Bell’s writing shares her experiences with the Phonic Ear, where she hears a lot and wishes she missed out on a good part of what she catches. She is forced to try to balance her hearing issues with her desire to make a new friend that she can share things with. She is forced to find her strengths and her place in the world. She does manage this, once she manages to work with her hearing aid and use it to her advantage.

Readers found the work to be a great read, as Bell stayed likable while addressing a tough situation and definitely became an accurate spokesperson for those who struggle with being deaf in a hearing world.
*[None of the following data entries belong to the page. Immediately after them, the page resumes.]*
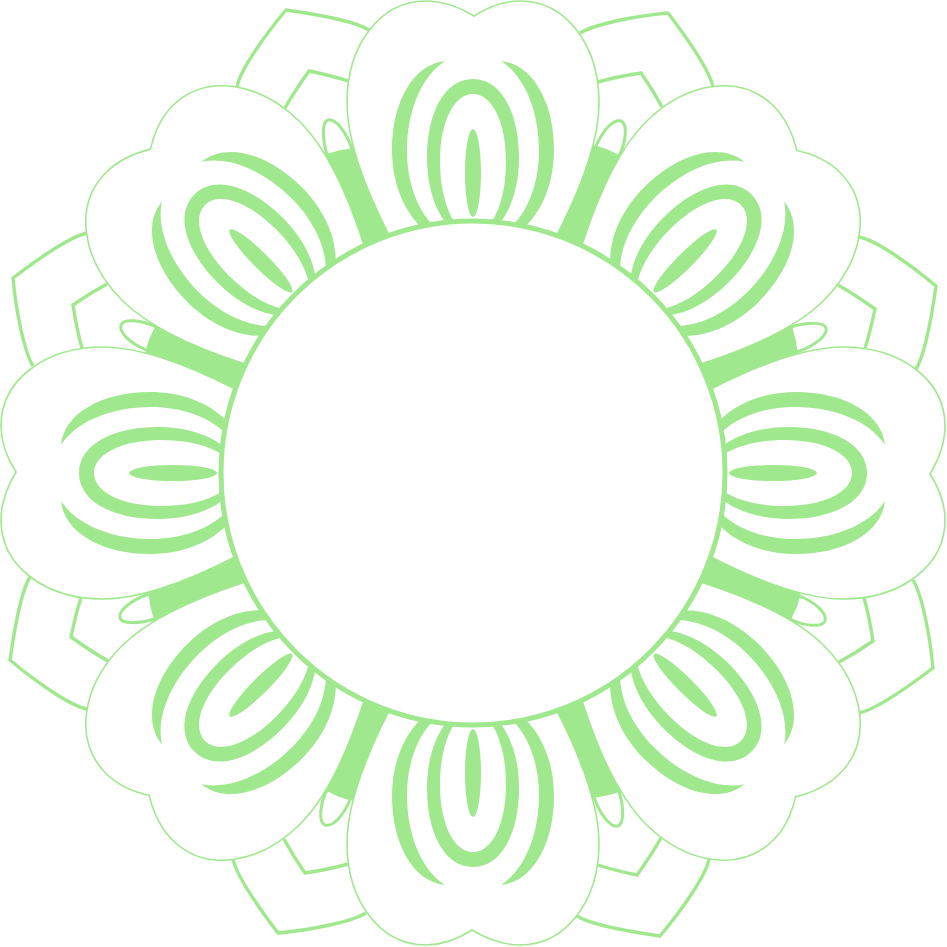
<!DOCTYPE html>
<html lang="en">
<head>
<meta charset="utf-8">
<title>Floral mandala frame</title>
<style>
:root { --leaf-green: #a0e88e; --paper: #ffffff; }
html, body { margin: 0; background: var(--paper); overflow: hidden; }
svg { display: block; width: 947px; height: 947px; }
.leaf, .tip { fill: none; stroke: var(--leaf-green); stroke-width: 3.4; }
.tip { stroke-width: 3; }
.stamen, .veins { fill: var(--leaf-green); }
.petal { fill: var(--paper); stroke: var(--leaf-green); stroke-width: 1.6; }
.center { fill: var(--paper); stroke: var(--leaf-green); stroke-width: 5; }
</style>
</head>
<body>
<svg viewBox="0 0 947 947" role="img" aria-label="Round green flower frame with eight petals">
  <defs>
    <g id="leaf-pair">
      <g class="leaf">
        <path d="M237 87C240 70 265 35 286 10C314 14 355 21 369 30"/>
        <path d="M285 108Q294 92 309 71Q333 76 348 81"/>
        <path d="M580 33C595 24 635 16 668 13C690 42 710 72 713 87"/>
        <path d="M598 82Q615 77 641 73Q653 90 662 107"/>
      </g>
      <g class="tip">
        <path d="M327 155C322 138 322 122 328 120C335 118 346 131 352 149"/>
        <path d="M596 146C604 128 614 119 621 121C628 124 626 142 619 156"/>
      </g>
      <g class="stamen">
        <path d="M319 157Q340 148 362 148L406 250H346Z"/>
        <path d="M585 144Q608 146 628 161L600 250H540Z"/>
      </g>
    </g>
    <path id="crescent" d="M445 61C414 64 392 101 392 150C392 180 402 208 420 226L432 224C416 207 407 180 407 151C407 110 422 76 445 61Z"/>
    <g id="petal">
      <path class="petal" d="M474 16C459 7 443 1 426 1C380 1 347 45 347 103C347 140 366 190 389 235H557C580 190 599 140 599 103C599 45 566 1 520 1C503 1 488 7 474 16Z"/>
      <g class="veins">
        <use href="#crescent"/>
        <use href="#crescent" transform="translate(946 0) scale(-1 1)"/>
        <path d="M446 223C434 208 427 184 427 158C427 112 445 79 473 79C501 79 519 112 519 158C519 184 512 208 500 223H491C501 208 506 186 506 161C506 122 492 94 473 94C454 94 440 122 440 161C440 186 445 208 455 223Z"/>
        <ellipse cx="473" cy="173" rx="8" ry="44"/>
      </g>
    </g>
  </defs>
  <g id="leaves">
    <use href="#leaf-pair"/>
    <use href="#leaf-pair" transform="rotate(90 473 473)"/>
    <use href="#leaf-pair" transform="rotate(180 473 473)"/>
    <use href="#leaf-pair" transform="rotate(270 473 473)"/>
  </g>
  <g id="petals">
    <use href="#petal"/>
    <use href="#petal" transform="rotate(45 473 473)"/>
    <use href="#petal" transform="rotate(90 473 473)"/>
    <use href="#petal" transform="rotate(135 473 473)"/>
    <use href="#petal" transform="rotate(180 473 473)"/>
    <use href="#petal" transform="rotate(225 473 473)"/>
    <use href="#petal" transform="rotate(270 473 473)"/>
    <use href="#petal" transform="rotate(315 473 473)"/>
  </g>
  <circle class="center" cx="473" cy="473" r="252"/>
</svg>
</body>
</html>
The fact that being deaf is the secondary factor in this book, however, is what sells it. It shows you how everyone can relate on the same subjects at a certain age (boys, friends, school issues) and reminds you that people are people regardless of their hearing abilities or lack thereof.

The work definitely has the elements it needs to engage the reader, resulting in empathy and yet still providing some entertainment even with the serious and semi-serious topics it addresses. The artwork is a great delivery method for the work, as it shows speech bubbles for someone who has hearing issues.

The book is easy to read for various ages and can be considered a great way to show younger readers both the fact that everyone faces certain problems while some have more to deal with on top of those universal issues and also the idea that issues can be overcome with perseverance and understanding. The book has been introduced to younger readers, who appreciated the way it was written and were successful in understanding the intent behind the writing. Bell does a great job of presenting the work in such a way that both young readers and adults can find enjoyment in the reading.